NAEYC Code of Ethics
Principle 1.1- “Above all, we shall not harm children…” With the increasing pressure to “push down” curriculum, test children, and “cram” learning into the daily schedule, we sabotage our commitment to NAEYC’s Principle 1.1. As we pressure teachers to collect volumes of data on children, we lose connectedness with the natural learning environment of the child, and begin to insert artificial scenarios in order to efficiently gather information. By doing so, we harm children by adding undue stress to their lives – stress that serves our purposes. We harm children by reducing or denying their access to the natural learning environments provided by play, the outdoors, and their own, internal transition times.
Principle 1.7- “We shall strive to build individual relationships… make individualized adaptations… and consult with the family…” As stated in principle 1.7, our work is grounded in the context of relationships. Results, products, outcomes are secondary to relationships. Results, products, and outcomes depend upon solid and healthy relationships. When we place the outcomes before the relationships, we undermine both the process and the product.

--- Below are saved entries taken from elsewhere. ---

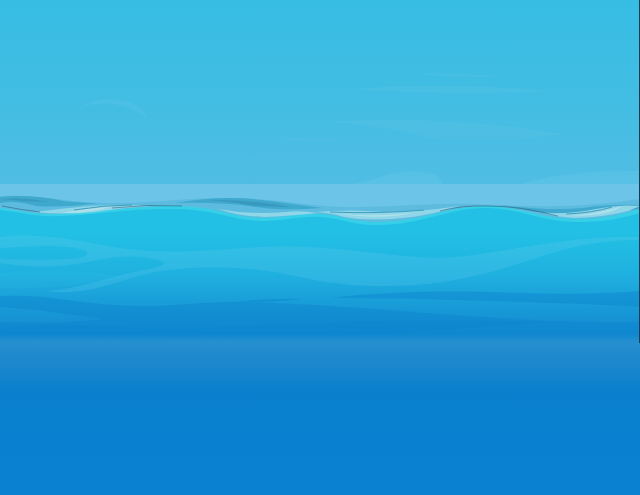
<!DOCTYPE html>
<html lang="en">
<head>
<meta charset="utf-8">
<title>Ocean waterline</title>
<style>
:root {
  --sky-top: #37bde4;
  --sky-mid: #43bde3;
  --sky-low: #55bde4;
  --haze: #6cc4e8;
  --water-top: #22c0e4;
  --water-mid: #1fb0df;
  --water-low: #1692d4;
  --deep: #0a80cf;
  --foam: #8fd6e8;
  --rim: #35d0e8;
  --shade: #3fa9cd;
  --edge: #1c4a63;
}
html, body { margin: 0; height: 100%; overflow: hidden; background: var(--deep); }
.ocean { display: block; width: 640px; height: 495px; }
.sky-a { stop-color: var(--sky-top); }
.sky-b { stop-color: var(--sky-mid); }
.sky-c { stop-color: var(--sky-low); }
.water-a { stop-color: var(--water-top); }
.water-b { stop-color: var(--water-mid); }
.water-c { stop-color: var(--water-low); }
.water-d { stop-color: #0f87d0; }
.cloud { fill: #5cc4e6; }
.haze { fill: var(--haze); }
.foam { fill: var(--foam); }
.rim { fill: var(--rim); }
.shade { fill: var(--shade); }
.light { fill: #3cc2e6; }
.dark { fill: #0b83cd; }
</style>
</head>
<body>
<svg class="ocean" viewBox="0 0 640 495" role="img" aria-label="Calm sea with a rippling waterline under a blue sky">
  <defs>
    <linearGradient id="sky" x1="0" y1="0" x2="0" y2="1">
      <stop class="sky-a" offset="0"/>
      <stop class="sky-b" offset=".5"/>
      <stop class="sky-c" offset="1"/>
    </linearGradient>
    <linearGradient id="water" gradientUnits="userSpaceOnUse" x1="0" y1="205" x2="0" y2="345">
      <stop class="water-a" offset="0"/>
      <stop class="water-a" offset=".2"/>
      <stop class="water-b" offset=".5"/>
      <stop class="water-c" offset=".82"/>
      <stop class="water-d" offset="1"/>
    </linearGradient>
    <linearGradient id="depth" gradientUnits="userSpaceOnUse" x1="0" y1="334" x2="0" y2="495">
      <stop offset="0" stop-color="#2391d0" stop-opacity="0"/>
      <stop offset=".05" stop-color="#258fcf"/>
      <stop offset=".14" stop-color="#2089cd"/>
      <stop offset=".36" stop-color="#0a80cd"/>
      <stop offset="1" stop-color="#0a82d2"/>
    </linearGradient>
    <linearGradient id="current" gradientUnits="userSpaceOnUse" x1="0" y1="235" x2="0" y2="292">
      <stop offset="0" stop-color="#41c6e8" stop-opacity=".55"/>
      <stop offset="1" stop-color="#3cb8e4" stop-opacity=".5"/>
    </linearGradient>
  </defs>

  <g id="sky-layer">
    <rect width="640" height="210" fill="url(#sky)"/>
    <g class="cloud" opacity=".3">
      <path d="M80 107Q100 96 122 100Q142 104 147 118Q132 106 112 104Q96 103 80 107Z"/>
      <path d="M352 89Q440 82 552 91Q450 96 352 89Z"/>
      <path d="M410 74Q460 72 505 77Q455 77 410 74Z"/>
      <path d="M330 122Q440 114 565 134Q500 143 430 138Q390 126 330 122Z"/>
      <path d="M280 139Q310 136 345 140Q310 144 280 139Z"/>
    </g>
    <g class="cloud" opacity=".65">
      <path d="M352 184Q374 180 386 175Q412 168 436 175Q442 179 442 184Z"/>
      <path d="M520 184Q570 170 640 171V184Z"/>
    </g>
    <rect class="haze" y="184" width="640" height="40"/>
  </g>

  <g id="back-waves">
    <path fill="#5dbbe0" d="M0 196C40 194 70 203 110 203C160 203 190 197 235 198C280 199 310 207 350 207C400 207 430 203 470 204C540 207 580 208 640 199V225H0Z"/>
    <g class="shade">
      <path d="M0 197Q30 194 64 201Q80 203 100 203Q60 208 36 206Q16 200 0 203Z"/>
      <path d="M176 203Q220 195 262 200Q294 204 322 208Q282 211 256 207Q222 202 176 203Z"/>
      <path d="M500 205Q550 211 582 208Q610 204 640 205V209Q580 216 536 212Z"/>
    </g>
    <g fill="#368fb7" opacity=".65">
      <path d="M2 199Q26 197 50 202Q28 202 2 199Z"/>
      <path d="M208 200Q246 199 292 207Q252 207 238 203Z"/>
    </g>
  </g>

  <g id="water-body">
    <path class="rim" d="M0 208C24 211 36 215 60 214C105 212 130 206 176 206C220 207 230 217 262 218C286 218 300 213 322 214C344 216 352 222 376 222C424 222 446 206 486 206C524 207 540 219 578 219C606 219 622 214 640 209V350H0Z"/>
    <path fill="url(#water)" d="M0 210C24 213 36 217 60 216C105 214 130 208 176 209C220 210 230 220 262 221C286 221 300 216 322 217C344 219 352 225 376 225C424 225 446 208 486 208C524 209 540 222 578 222C606 222 622 218 640 213V350H0Z"/>
  </g>

  <g id="foam-streaks">
    <g class="foam">
      <path d="M34 212Q66 208 90 206Q120 204 150 206Q120 208 96 212Q66 215 34 212Z"/>
      <path d="M218 209Q250 215 286 212Q300 210 318 213Q288 216 264 217Q238 216 218 209Z"/>
      <path d="M316 212Q350 209 382 212Q420 212 460 206Q434 214 412 217Q372 222 344 217Q332 213 316 212Z"/>
      <path d="M544 213Q574 214 596 209Q618 204 640 206L628 211Q600 218 574 218Q556 217 544 213Z"/>
    </g>
    <g fill="#b9e4ea" opacity=".8">
      <path d="M62 213Q86 208 112 207Q88 213 62 213Z"/>
      <path d="M340 214Q374 217 412 213Q382 220 340 214Z"/>
      <path d="M572 216Q602 213 622 206Q612 215 572 216Z"/>
    </g>
    <g fill="none" stroke="#3f9dbd" stroke-width="1">
      <path d="M74 210Q104 205 132 205M330 212Q380 214 424 210M566 214Q592 213 612 207"/>
    </g>
    <g fill="none" stroke="var(--edge)" stroke-width=".8" opacity=".6">
      <path d="M2 206Q22 210 40 212M112 208Q148 204 182 206M440 211Q462 205 488 206Q520 206 558 216"/>
    </g>
  </g>

  <g id="currents">
    <path fill="url(#current)" d="M0 237C30 233 66 238 108 246C190 260 238 243 310 247C382 251 420 263 474 255C530 247 572 236 640 237V240C566 240 540 261 478 275C420 290 350 288 310 279C250 265 204 265 160 271C126 277 104 290 70 292Q56 293 48 291C84 288 110 276 150 269Q170 265 162 261C142 254 116 256 92 261C62 268 30 268 0 263V259C30 260 64 260 80 258Q92 254 84 250C64 244 30 246 0 248Z"/>
    <path class="light" opacity=".12" d="M0 273Q70 266 124 277Q70 290 0 288Z"/>
    <g class="dark" opacity=".42">
      <path d="M0 296C44 294 70 302 116 305C166 309 204 300 248 302C340 305 396 311 470 316C520 320 570 322 640 322V338H0V322C40 324 76 322 104 319C72 315 34 309 0 307Z"/>
      <path d="M330 298C400 290 466 291 520 293Q590 295 640 291V307C590 304 548 303 490 301Q410 298 330 298Z"/>
      <path d="M236 302Q266 298 302 299Q272 303 236 302Z"/>
    </g>
    <path class="dark" opacity=".32" d="M0 329C80 318 130 332 206 328C300 322 420 318 550 322C500 326 440 329 386 334Q200 342 0 336Z"/>
  </g>

  <rect id="deep-water" y="334" width="640" height="161" fill="url(#depth)"/>
  <rect id="edge-line" x="639" width="1" height="343" fill="#123c52"/>
</svg>
</body>
</html>
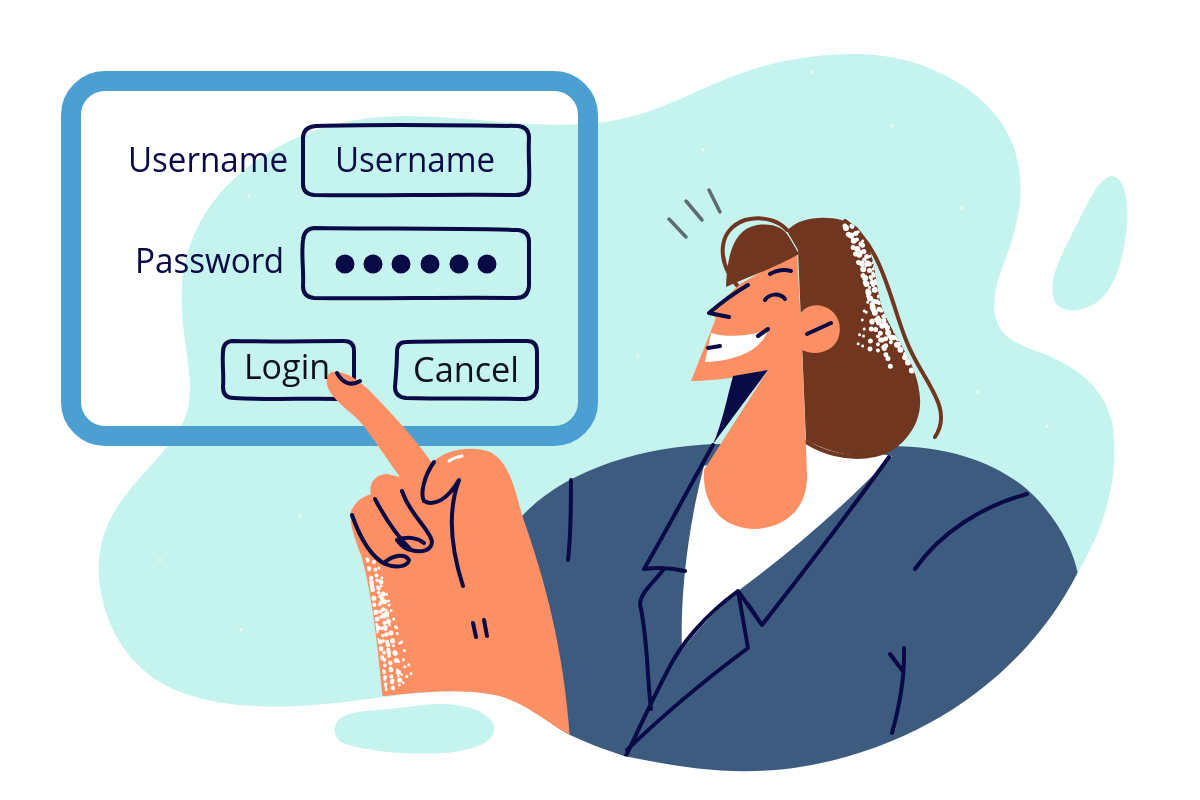
<!DOCTYPE html>
<html lang="en">
<head>
<meta charset="utf-8">
<title>Login form illustration</title>
<style>
:root {
  --paper: #ffffff;
  --mint: #c5f4ef;
  --frame: #4b9fd1;
  --ink: #0a0a46;
  --skin: #fc8f63;
  --hair: #70361f;
  --jacket: #3d5b7f;
  --spark: #5f6b70;
}
html, body { margin: 0; width: 1200px; height: 800px; overflow: hidden; background: var(--paper); }
svg { display: block; }
.mint { fill: var(--mint); }
.skin { fill: var(--skin); }
.hair { fill: var(--hair); }
.jacket { fill: var(--jacket); }
.white { fill: var(--paper); }
.ink { fill: var(--ink); }
.line { fill: none; stroke: var(--ink); stroke-width: 4; stroke-linecap: round; stroke-linejoin: round; }
.strand { fill: none; stroke: var(--hair); stroke-width: 4; stroke-linecap: round; }
.spark { fill: none; stroke: var(--spark); stroke-width: 3.5; stroke-linecap: round; }
.stipple { fill: none; stroke: var(--paper); stroke-linecap: round; }
.frame { fill: none; stroke: var(--frame); stroke-width: 20; }
.label { font: 500 34px "Open Sans", "Noto Sans", sans-serif; fill: var(--ink); }
.dark { fill: #10101c; }
</style>
</head>
<body>
<svg width="1200" height="800" viewBox="0 0 1200 800" role="img" aria-label="A smiling woman in a blazer taps the Login button of a sign-in form">
  <defs>
    <clipPath id="scene-edge">
      <path d="M0 0H1200V572H1078C1030 668 930 746 800 767C730 778 670 765 624 756C600 748 585 742 570 735C540 718 525 702 495 695C460 688 420 692 385 696H0Z"/>
    </clipPath>
    <clipPath id="hair-edge">
      <path d="M787 231C800 214 840 214 857 227C878 250 874 290 884 313C897 342 918 364 920 398C922 425 904 449 872 456C845 457 822 449 806 440L798 250Z"/>
    </clipPath>
    <clipPath id="hand-edge">
      <path d="M351 520L366 560L386 696H440V520Z"/>
    </clipPath>
    <g id="grain">
      <path class="stipple" stroke-width="5" stroke-dasharray="0 9 0 14 0 7" d="M0 0C8 40 14 80 18 134"/>
      <path class="stipple" stroke-width="4" stroke-dasharray="0 8 0 6 0 13" d="M7 2C14 40 22 85 26 134"/>
      <path class="stipple" stroke-width="5" stroke-dasharray="0 12 0 8" d="M14 22C20 60 30 95 34 130"/>
      <path class="stipple" stroke-width="3" stroke-dasharray="0 10 0 17 0 7" d="M12 8C24 50 36 90 42 130"/>
      <path class="stipple" stroke-width="3" stroke-dasharray="0 15 0 9" d="M22 45C30 70 42 100 46 124"/>
    </g>
  </defs>

  <g id="backdrop">
    <path class="mint" d="M850 54C925 52 990 92 1011 140C1028 182 1020 220 1005 260C987 306 990 334 1026 347C1065 361 1101 378 1112 422C1120 470 1108 522 1078 572L800 700L570 735C540 718 525 702 495 695C440 684 370 702 300 706C230 709 170 700 135 662C105 630 92 580 102 541C116 488 165 462 184 420C200 382 178 340 182 285C186 225 225 172 290 141C325 124 360 116 410 116C490 118 540 130 605 122C690 110 725 57 850 54Z"/>
    <path class="mint" d="M1112 176C1124 178 1128 196 1127 222C1125 255 1116 285 1101 299C1085 313 1060 315 1054 300C1048 281 1060 257 1072 234C1086 207 1098 177 1112 176Z"/>
    <path class="mint" d="M335 726C340 708 375 712 415 706C450 700 488 707 494 726C497 742 475 750 445 753C410 755 370 752 345 744C337 741 333 734 335 726Z"/>
    <g class="white" opacity=".65">
      <circle cx="812" cy="72" r="1.5"/><circle cx="703" cy="150" r="1.5"/><circle cx="962" cy="208" r="1.5"/>
      <circle cx="978" cy="392" r="1.5"/><circle cx="1047" cy="426" r="1.5"/><circle cx="249" cy="196" r="1.5"/>
      <circle cx="160" cy="560" r="1.5"/><circle cx="241" cy="630" r="1.5"/><circle cx="300" cy="516" r="1.5"/>
      <circle cx="638" cy="356" r="1.5"/><circle cx="892" cy="126" r="1.5"/>
    </g>
  </g>

  <g id="woman" clip-path="url(#scene-edge)">
    <path class="jacket" d="M522 516C565 470 640 447 715 444L880 446C960 444 1010 470 1038 500C1060 524 1073 550 1078 574V780H560Z"/>
    <path class="white" d="M704 466L805 440L892 456C850 500 800 545 738 591C715 611 697 630 682 650C680 600 687 530 704 466Z"/>

    <g id="head">
      <path class="strand" d="M741 290C715 262 717 230 745 220C765 215 780 222 787 230M845 221C882 245 890 300 906 340C921 380 955 407 935 437M806 442C840 463 895 467 914 421"/>
      <path class="hair" d="M787 231C800 214 840 214 857 227C878 250 874 290 884 313C897 342 918 364 920 398C922 425 904 449 872 456C845 457 822 449 806 440L798 250Z"/>
      <g clip-path="url(#hair-edge)">
        <use href="#grain" transform="matrix(-1 0 0 1 890 226) rotate(6)"/>
        <use href="#grain" transform="translate(845 226) rotate(-10)"/>
        <path class="stipple" stroke-width="6" stroke-dasharray="0 9 0 6" d="M846 228C870 260 862 305 886 330C900 348 908 360 914 376"/>
        <path class="stipple" stroke-width="5" stroke-dasharray="0 8 0 12" d="M852 226C876 266 870 305 892 334C902 350 908 356 912 364M872 322C880 338 886 350 892 372"/>
      </g>
      <path class="skin" d="M797 252L740 284L709 313L716 318L691 381C720 380 745 377 768 370L704 470C702 506 722 528 754 529C786 528 808 508 807 474L802 346Z"/>
      <path class="ink" d="M768 370L713 444C722 424 727 398 733 376Z"/>
      <path class="hair" d="M726 287C727 254 734 229 757 225C774 223 784 228 789 237L799 254C775 268 748 277 726 287Z"/>
      <path class="skin" d="M798 318C803 306 815 303 825 307C838 312 843 326 838 339C833 351 816 357 802 350Z"/>
      <path class="white" d="M711 333C728 338 748 336 768 330C762 349 738 361 705 362Z"/>
      <path class="line" d="M748 285C734 293 722 302 709 313L729 317M770 274C777 270 784 269 791 271M765 300C770 293 780 293 785 299M807 334L831 323M708 348L720 346M758 336L768 329"/>
    </g>

    <g id="blazer-lines">
      <path class="line" d="M713 445C692 482 668 528 644 569C660 567 672 568 685 571M663 570C654 582 641 592 640 604C648 640 647 678 651 709M889 457C848 514 805 570 762 625L738 591C705 615 680 645 668 670C652 700 637 733 624 760M738 591L748 648C705 680 664 714 627 750M748 604L762 625M571 480C571 508 571 535 568 560M1027 494C982 506 940 533 915 569M904 648C905 680 899 708 892 733M890 654L902 670"/>
    </g>
  </g>

  <g id="login-form">
    <rect class="frame" x="71" y="81" width="517" height="355" rx="34"/>
    <text class="label" x="128" y="172" textLength="160" lengthAdjust="spacingAndGlyphs">Username</text>
    <path class="line" d="M316 126C380 124 450 125 518 126Q529 127 529 138C528 155 530 170 529 184Q528 195 516 195C450 194 380 196 314 195Q303 194 303 184V138Q303 127 316 126Z"/>
    <text class="label" x="335" y="172" textLength="160" lengthAdjust="spacingAndGlyphs">Username</text>
    <text class="label" x="135" y="273" textLength="149" lengthAdjust="spacingAndGlyphs">Password</text>
    <path class="line" d="M314 228C380 229 450 228 518 230Q529 231 529 242V286Q528 298 516 298C450 297 380 299 314 298Q303 297 303 286C304 270 301 255 303 240Q304 229 314 228Z"/>
    <g class="ink">
      <circle cx="345" cy="264" r="9.5"/><circle cx="373" cy="264" r="9.5"/><circle cx="401" cy="264" r="9.5"/>
      <circle cx="430" cy="264" r="9.5"/><circle cx="459" cy="264" r="9.5"/><circle cx="487" cy="264" r="9.5"/>
    </g>
    <path class="line" d="M232 341C270 342 310 341 344 341Q354 341 354 351V388Q354 398 344 399C305 398 270 400 234 398Q223 398 223 387C224 375 222 363 223 352Q223 342 232 341Z"/>
    <path class="line" d="M406 342C445 341 490 341 527 341Q537 341 537 352V388Q536 398 526 399C485 398 445 399 406 398Q395 397 395 387C396 375 397 364 397 352Q397 342 406 342Z"/>
    <text class="label dark" x="413" y="382" textLength="106" lengthAdjust="spacingAndGlyphs">Cancel</text>
  </g>

  <g id="pointing-hand" clip-path="url(#scene-edge)">
    <path class="skin" d="M328 388C324 376 330 370 338 372C352 374 362 384 369 390C392 414 415 438 432 463C444 450 470 445 490 452C508 461 514 485 522 515C545 580 564 650 570 740H386C380 660 372 590 361 555C353 535 349 520 351 511C356 501 362 497 371 494C368 483 376 474 387 474L400 477C386 458 372 436 362 424C350 410 334 402 328 388Z"/>
    <g clip-path="url(#hand-edge)">
      <use href="#grain" x="367" y="560"/>
      <use href="#grain" transform="translate(371 578) rotate(4) scale(.9)"/>
    </g>
    <path class="line" d="M337 373C342 382 350 387 360 381M434 462C424 476 420 494 424 501C434 507 448 499 459 480C446 515 452 552 463 586M402 491C410 515 428 527 432 541C432 551 421 553 411 550C404 549 400 544 397 540M375 499C386 520 398 537 411 550M397 540C408 536 418 538 424 543M352 515C360 538 370 556 385 564C397 569 408 566 409 560C405 553 394 555 385 562M473 623L476 637M484 620L487 636"/>
    <path class="stipple" stroke-width="3" d="M449 461C453 458 457 457 462 456"/>
  </g>
  <text class="label dark" x="244" y="379" textLength="86" lengthAdjust="spacingAndGlyphs">Login</text>

  <path id="sparks" class="spark" d="M669 219L686 237M686 201L702 220M709 190L720 212"/>
</svg>
</body>
</html>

Principle 1.11 “If we determine that a policy does not benefit children we shall work to change it. If we determine that a program policy is harmful to children, we shall suspend its implementation while working to honor the intent of the policy in ways that are not harmful to children.” (NAEYC Code of Ethical Conduct Supplement to EC Program Directors). This is the reason that I rant. This is where we, as a profession, have perhaps our greatest need to grow. We must become advocates even if it makes us unpopular with politicians and funders – because it is our obligation to work to change that which is not effective.